The vast majority of children interviewed said that the pandemic and associated lockdowns had negatively affected their family income. Their parents lost jobs when businesses shut down, lost access to markets due to transportation restrictions, or lost customers due to economic slowdowns. Many children entered the workforce for the first time to help support their families. Some said they decided to work because their families didn’t have enough food. Some kept working even after the situation eased.

“I started working because we were so badly off,” a 13-year-old girl in Uganda told ISER. “The hunger at home was too much for us to sit and wait.”

Some children described work that was clearly hazardous. In Uganda and Ghana, children described carrying heavy bags of ore at gold mining sites, crushing the ore with hammers, breathing in dust and fumes from processing machines, and handling toxic mercury to extract gold from the ore. At stone quarries, children reported injuries from flying stones, including sharp particles that got into their eyes. Children showed researchers their cuts from the machete-like tools they used to clear fields or the sharp edges of sugarcane stalks. Others described carrying heavy loads.

In each of the three countries, more than one-third of the children interviewed worked at least ten hours a day, some seven days a week. Several children in Nepal said they worked 14 hours a day or more in carpet factories.

Most were paid very little, if at all. More than a quarter said that their employer sometimes withheld wages or paid less than was promised. In Ghana, a 12-year-old said that he worked 11 hours a day carting fish to market, but was paid only 2-3 cedis per day (US$0.34-0.52). “On many days, I go very hungry,” he told Friends of the Nation.

School closures have contributed to an increase in child labor worldwide. Most children interviewed had limited or no access to distance learning. Some lost access to free school meals. Some have dropped out of school permanently, while others continued to work even after their schools reopened.

Another significant driver of child labor is a parent’s illness, disability, or death. As the global death toll from Covid-19 has topped 3.3 million, hundreds of thousands of children worldwide have lost parents and may be forced to become their family’s primary wage earner.
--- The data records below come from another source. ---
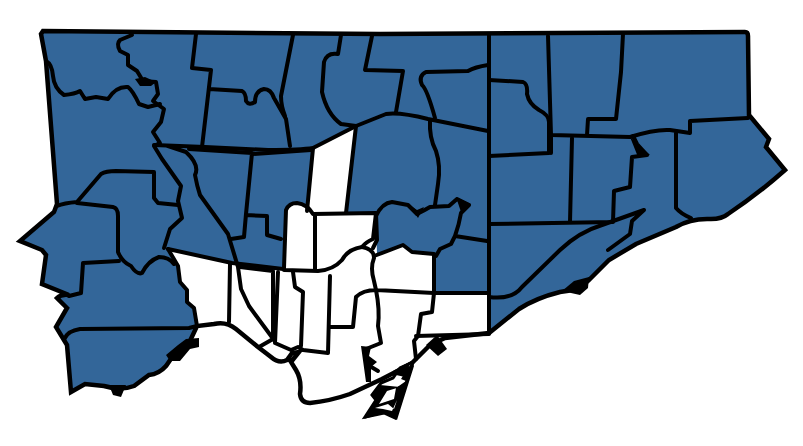
<!DOCTYPE html>
<html lang="en">
<head>
<meta charset="utf-8">
<title>City ward map</title>
<style>
:root { --ward-blue: #336699; --ward-white: #fff; --border: #000; }
html, body { margin: 0; background: var(--ward-white); overflow: hidden; }
.map { display: block; width: 803px; height: 446px; }
.city { fill: var(--ward-blue); }
.core { fill: var(--ward-white); }
.borders, .coast { fill: none; stroke: var(--border); stroke-width: 4; stroke-linejoin: round; stroke-linecap: round; }
.coast { stroke-width: 4.5; stroke-linejoin: miter; }
.shore-detail { fill: var(--border); }
.island { fill: var(--ward-white); stroke: var(--border); stroke-width: 3; }
</style>
</head>
<body>
<svg class="map" viewBox="0 0 803 446" role="img" aria-label="City ward map with outer wards in blue and central wards in white">
  <defs>
    <path id="city-outline" d="M43 31L380 34L745 32Q748 32 748 36L749 115L769 139L766 147L785 170Q758 194 728 214Q722 219 711 219Q691 218 676 227L636 244L609 260L589 280Q580 290 560 292Q536 298 519 309L489 333L445 338L430 345L417 358L411 364L382 379L350 394Q330 401 310 403Q301 403 300 394Q302 380 296 370L291 362L299 352L292 353L287 360Q279 364 271 357L258 347L236 329Q226 321 214 324L197 326L190 341L177 350L166 366Q159 374 149 375L134 386Q121 391 104 386L85 384L71 392L67 345L56 327L67 308L57 298Q61 294 69 295L42 284L46 255L42 250L20 241L54 212L57 204L46 61L41 34Z"/>
  </defs>

  <use href="#city-outline" class="city"/>
  <path class="core" d="M356 126L313 148L307 205L290 203L285 210L283 269L232 263L168 249L178 266L180 282L187 290L187 302L194 308L197 326L214 324Q226 321 236 329L258 347L271 357Q279 364 287 360L292 353L299 352L291 362L296 370Q302 380 300 394Q301 403 310 403Q330 401 350 394L382 379L411 364L430 345L445 338L489 333V294L435 292L434 254L412 252L403 245L377 256L376 213L346 213Z"/>

  <g class="borders">
    <g id="northwest-wards">
      <path d="M46 61Q52 64 53 76Q54 88 64 95Q75 94 80 91L85 99L96 97L108 99Q116 86 128 87Q133 91 139 104L148 107L160 104"/>
      <path d="M132 35L120 40Q116 44 120 51L128 55V65L137 71L143 81L156 82L158 94L153 101L164 109L161 122L153 132L160 143L154 146L162 159L181 186L178 201L182 218L170 229L164 248"/>
      <path d="M196 34L192 68L211 70L202 147M209 89L242 91Q246 93 246 101Q249 106 255 102Q255 91 264 89Q271 89 274 98L286 119L290 146"/>
      <path d="M293 35L281 96Q281 106 285 116"/>
      <path d="M154 145L205 147L268 150Q301 150 313 148L356 126L386 114Q400 112 428 119L488 131"/>
      <path d="M341 35L338 54Q327 52 324 62L322 92Q327 114 341 124L356 126"/>
      <path d="M372 36L365 70L403 71L396 112M488 65Q475 67 468 71L426 72Q418 76 422 85Q427 89 435 118"/>
    </g>

    <g id="west-wards">
      <path d="M57 206Q64 203 77 202L101 174Q106 171 116 171L154 172V198L158 203L178 205"/>
      <path d="M77 203L113 207Q118 208 118 216V252Q122 262 131 266Q137 275 142 273Q148 261 159 257Q169 257 174 264"/>
      <path d="M119 261L83 263L81 293L69 296"/>
      <path d="M65 338Q68 331 80 329L189 328L197 326"/>
      <path d="M168 146L186 152Q200 165 195 175Q197 186 200 195L228 234L238 267L241 289L249 306L274 340"/>
      <path d="M189 149L252 153L246 214L244 237L231 239M246 215L267 216V235L281 239"/>
      <path d="M253 154L311 150"/>
      <path d="M168 249L232 263L283 269"/>
      <path d="M168 249L178 266L180 282L187 290L187 302L194 308L197 326"/>
    </g>

    <g id="central-wards">
      <path d="M313 148L307 211M356 126L346 213"/>
      <path d="M284 268L286 210Q289 203 297 203Q307 204 313 214L376 213L373 239Q366 242 362 247Q348 249 342 260Q333 270 318 271L284 270"/>
      <path d="M315 216V270"/>
      <path d="M230 264L229 322M240 267L273 271V339L259 347"/>
      <path d="M278 272L275 343L291 350L298 347L303 350L328 353L330 276M293 272L295 287L303 292L301 346"/>
      <path d="M330 327H353L356 297Q363 290 376 290L434 293L489 293M376 290Q380 310 378 326L381 343L366 349L368 365L378 371"/>
      <path d="M362 247Q374 249 374 258Q370 268 374 281L376 290M374 256L403 245L412 252L434 254V293"/>
      <path d="M434 293L432 312L421 314L418 336L414 341L416 359"/>
      <path d="M416 336L489 334"/>
      <path d="M376 216Q382 203 392 202L408 205L417 214Q425 210 430 207L449 206L457 199L469 205L461 213Q459 225 455 236L487 241M455 236L451 244L440 249L436 256L434 255"/>
      <path d="M376 214L377 240L373 248"/>
      <path d="M430 120Q429 138 436 151Q441 166 438 184L435 205"/>
    </g>

    <g id="east-wards">
      <path d="M489 34V333"/>
      <path d="M489 80L523 82Q528 84 527 94Q529 104 539 110Q549 115 549 122V153L489 156"/>
      <path d="M548 36L551 135L630 137Q655 129 670 130L690 133V121L748 118"/>
      <path d="M623 34L621 72L616 119H588L587 135"/>
      <path d="M551 135V153M572 138L570 222"/>
      <path d="M489 224L613 222L614 191L630 187L632 157L647 155L637 144L633 136"/>
      <path d="M676 133V208Q681 214 691 218"/>
      <path d="M489 297Q512 300 522 287L560 250Q579 232 602 225L644 210L632 221L630 234L608 250"/>
    </g>
  </g>

  <use href="#city-outline" class="coast"/>

  <g class="shore-detail">
    <path d="M135 79L145 77L156 82L151 86H140Z"/>
    <path d="M166 355L178 345L186 339L199 338V347L190 349L180 361L170 361Z"/>
    <path d="M109 385L126 385L121 397L113 395Z"/>
    <path d="M562 291L574 281L589 277L588 288L580 295Z"/>
    <path d="M426 345L437 335L442 342L447 349L438 356Z"/>
    <path d="M407 203L417 210L424 207L418 218ZM456 197L471 204L461 212Z"/>
    <path d="M630 137L650 155L638 157Z"/>
    <path d="M361 346L371 347L369 356L377 362L371 367L371 382L366 382Z"/>
  </g>

  <g id="harbour-islands">
    <path class="island" d="M413 362L395 418L384 413L365 417L376 400L372 395L381 383L393 378L400 368Z"/>
    <path class="shore-detail" d="M364 419L376 401L371 395L380 385L400 387L387 391L379 404L394 399L396 388L406 381L401 379L412 362L414 366L397 420L384 413ZM393 371L411 361L405 377L396 375Z"/>
    <path class="core" d="M375 408L388 404L394 409L397 400L392 411L383 409Z"/>
  </g>
</svg>
</body>
</html>
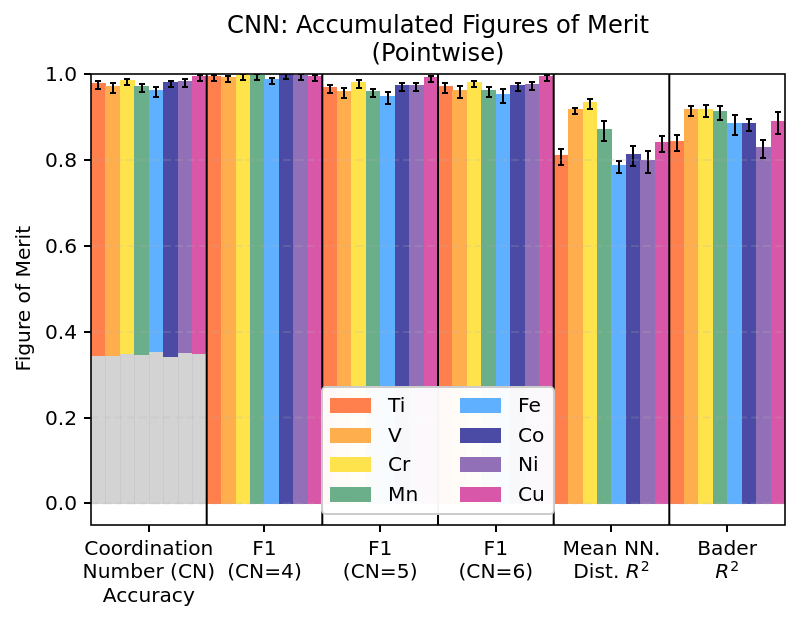
<!DOCTYPE html>
<html lang="en">
<head>
<meta charset="utf-8">
<title>CNN: Accumulated Figures of Merit</title>
<style>
:root {
  --ink: #000; --paper: #fff; --baseline: #d3d3d3; --frame: #ccc;
  --ti: #ff7f4d; --v: #ffae4d; --cr: #ffe34d; --mn: #6bae8a;
  --fe: #5fb0ff; --co: #4b4ba6; --ni: #9270b8; --cu: #d957a8;
}
* { box-sizing: border-box; margin: 0; padding: 0; }
body { width: 801px; height: 622px; overflow: hidden; background: var(--paper); color: var(--ink); font: 20.2px/23.3px "DejaVu Sans", sans-serif; }
.chart { position: relative; width: 801px; height: 622px; overflow: hidden; }
h1 { position: absolute; left: 91px; top: 11px; width: 694px; font-size: 24.2px; line-height: 28px; font-weight: 400; text-align: center; white-space: nowrap; }
.y-title { position: absolute; left: -76px; top: 287px; width: 200px; text-align: center; white-space: nowrap; transform: rotate(-90deg); }

.y-axis { position: absolute; left: 20px; top: 62px; width: 71px; list-style: none; }
.y-axis li { height: 85.9px; display: flex; justify-content: flex-end; align-items: flex-start; gap: 7px; line-height: 24px; }
.y-axis li::after { content: ""; width: 7px; height: 2px; margin-top: 11px; background: var(--ink); }

.plot { position: absolute; left: 91px; top: 74px; width: 694px; height: 451px; overflow: hidden; display: grid; grid-template-columns: repeat(6, 1fr); }
.group { display: flex; height: 429.5px; }
.bar { position: relative; flex: 1; margin-top: calc(var(--top) * 1px); margin-right: -.3px; background: var(--c); }
.bar::before { content: ""; position: absolute; left: 50%; top: calc(var(--err) * -1px - 1px); width: 6px; height: calc(var(--err) * 2px + 2px); margin-left: -3px; border: solid var(--ink); border-width: 2px 0; background: linear-gradient(var(--ink), var(--ink)) center / 2px 100% no-repeat; }
.bar i { position: absolute; left: 0; right: 0; bottom: 0; height: calc(var(--base) * 1px); background: var(--baseline); border-left: 1px solid #c9c9cf; }
.ti { --c: var(--ti); } .v { --c: var(--v); } .cr { --c: var(--cr); } .mn { --c: var(--mn); }
.fe { --c: var(--fe); } .co { --c: var(--co); } .ni { --c: var(--ni); } .cu { --c: var(--cu); }

.rules { position: absolute; left: 0; top: 0; }
.legend { position: absolute; left: 321px; top: 386px; width: 234px; height: 129px; padding: 3px 0 4px 7px; border: 2px solid var(--frame); border-radius: 5px; background: rgba(255,255,255,.96); display: grid; grid-template: repeat(4, 1fr) / 130px 1fr; grid-auto-flow: column; list-style: none; }
.legend li { display: flex; align-items: center; gap: 17px; }
.legend li::before { content: ""; width: 41px; height: 15px; background: var(--c); }

.x-axis { position: absolute; left: 91px; top: 525px; width: 694px; display: grid; grid-template-columns: repeat(6, 1fr); list-style: none; }
.x-axis li { min-width: 0; display: flex; flex-direction: column; align-items: center; text-align: center; white-space: nowrap; }
.x-axis li::before { content: ""; width: 2px; height: 7px; margin-bottom: 5px; background: var(--ink); }
sup { font-size: 14px; line-height: 0; vertical-align: 7px; margin-left: 1px; }
</style>
</head>
<body>
<main class="chart">
  <h1>CNN: Accumulated Figures of Merit<br>(Pointwise)</h1>
  <p class="y-title">Figure of Merit</p>
  <ul class="y-axis"><li>1.0</li><li>0.8</li><li>0.6</li><li>0.4</li><li>0.2</li><li>0.0</li></ul>

  <section class="plot">
    <div class="group">
      <div class="bar ti" style="--top:9;--err:2;--base:148"><i></i></div>
      <div class="bar v" style="--top:12;--err:3;--base:148"><i></i></div>
      <div class="bar cr" style="--top:6;--err:1;--base:150"><i></i></div>
      <div class="bar mn" style="--top:12;--err:2;--base:149"><i></i></div>
      <div class="bar fe" style="--top:16;--err:3;--base:152"><i></i></div>
      <div class="bar co" style="--top:8;--err:1;--base:147"><i></i></div>
      <div class="bar ni" style="--top:7;--err:2;--base:151"><i></i></div>
      <div class="bar cu" style="--top:2;--err:1;--base:150"><i></i></div>
    </div>
    <div class="group">
      <div class="bar ti" style="--top:2;--err:1"></div>
      <div class="bar v" style="--top:3;--err:1"></div>
      <div class="bar cr" style="--top:1;--err:1"></div>
      <div class="bar mn" style="--top:1;--err:1"></div>
      <div class="bar fe" style="--top:5;--err:1"></div>
      <div class="bar co" style="--top:0;--err:1"></div>
      <div class="bar ni" style="--top:1;--err:1"></div>
      <div class="bar cu" style="--top:2;--err:1"></div>
    </div>
    <div class="group">
      <div class="bar ti" style="--top:13;--err:2"></div>
      <div class="bar v" style="--top:17;--err:3"></div>
      <div class="bar cr" style="--top:8;--err:2"></div>
      <div class="bar mn" style="--top:17;--err:2"></div>
      <div class="bar fe" style="--top:22;--err:4"></div>
      <div class="bar co" style="--top:11;--err:2"></div>
      <div class="bar ni" style="--top:11;--err:2"></div>
      <div class="bar cu" style="--top:3;--err:1"></div>
    </div>
    <div class="group">
      <div class="bar ti" style="--top:12;--err:3"></div>
      <div class="bar v" style="--top:16;--err:4"></div>
      <div class="bar cr" style="--top:8;--err:1"></div>
      <div class="bar mn" style="--top:16;--err:3"></div>
      <div class="bar fe" style="--top:20;--err:5"></div>
      <div class="bar co" style="--top:11;--err:2"></div>
      <div class="bar ni" style="--top:10;--err:2"></div>
      <div class="bar cu" style="--top:2;--err:1"></div>
    </div>
    <div class="group">
      <div class="bar ti" style="--top:81;--err:6"></div>
      <div class="bar v" style="--top:35;--err:1"></div>
      <div class="bar cr" style="--top:28;--err:3"></div>
      <div class="bar mn" style="--top:55;--err:8"></div>
      <div class="bar fe" style="--top:91;--err:4"></div>
      <div class="bar co" style="--top:80;--err:8"></div>
      <div class="bar ni" style="--top:86;--err:9"></div>
      <div class="bar cu" style="--top:68;--err:6"></div>
    </div>
    <div class="group">
      <div class="bar ti" style="--top:67;--err:6"></div>
      <div class="bar v" style="--top:35;--err:3"></div>
      <div class="bar cr" style="--top:35;--err:4"></div>
      <div class="bar mn" style="--top:37;--err:5"></div>
      <div class="bar fe" style="--top:49;--err:8"></div>
      <div class="bar co" style="--top:49;--err:4"></div>
      <div class="bar ni" style="--top:73;--err:7"></div>
      <div class="bar cu" style="--top:47;--err:9"></div>
    </div>
  </section>

  <svg class="rules" width="801" height="622" viewBox="0 0 801 622" fill="none" aria-hidden="true">
    <path d="M91 160H785M91 246H785M91 332H785M91 417.5H785M91 503.5H785" stroke="#b0b0b0" stroke-opacity=".2" stroke-width="2" stroke-dasharray="8 4"/>
    <path d="M206.7 74V525M322.3 74V525M438 74V525M553.7 74V525M669.3 74V525" stroke="#000" stroke-width="2"/>
    <rect x="91" y="74" width="694" height="451" stroke="#000" stroke-width="1.6"/>
  </svg>

  <ul class="legend">
    <li class="ti">Ti</li><li class="v">V</li><li class="cr">Cr</li><li class="mn">Mn</li>
    <li class="fe">Fe</li><li class="co">Co</li><li class="ni">Ni</li><li class="cu">Cu</li>
  </ul>

  <ul class="x-axis">
    <li><span>Coordination<br>Number (CN)<br>Accuracy</span></li>
    <li><span>F1<br>(CN=4)</span></li>
    <li><span>F1<br>(CN=5)</span></li>
    <li><span>F1<br>(CN=6)</span></li>
    <li><span>Mean NN.<br>Dist. <em>R</em><sup>2</sup></span></li>
    <li><span>Bader<br><em>R</em><sup>2</sup></span></li>
  </ul>
</main>
</body>
</html>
Before the pandemic, countries had made remarkable progress in reducing child labor. According to the International Labor Organization, the number of children in child labor decreased by approximately 94 million between 2000 and 2016, a drop of 38 percent. In many countries that successfully reduced child labor, governments provided cash allowances to help families and reduce pressure on children to work. However, 1.3 billion children – most in Africa and Asia – are not covered by cash allowance programs.

The researchers focused on Ghana, Nepal, and Uganda because they have made significant progress in reducing poverty and child labor, and as “pathfinder” countries, have committed to accelerate efforts to eradicate child labor by 2025 in line with the United Nations Sustainable Development Goals. However, each has lagged behind regional peers in using cash allowances to address the Covid-19 crisis.

In response to the Covid-19 pandemic, the vast majority of countries have provided emergency relief, including cash assistance for families. In many cases, however, the assistance has fallen far short of the need. Most cash assistance programs have been short-term, or consisted of a single payment.

“For many families with children, government assistance in response to the pandemic has been far too little to protect their children from dangerous and exploitative work,” Becker said. “As millions of families struggle financially due to the pandemic, cash allowances are more important than ever to protect children’s rights.”

Your tax deductible gift can help stop human rights violations and save lives around the world.

Region / Country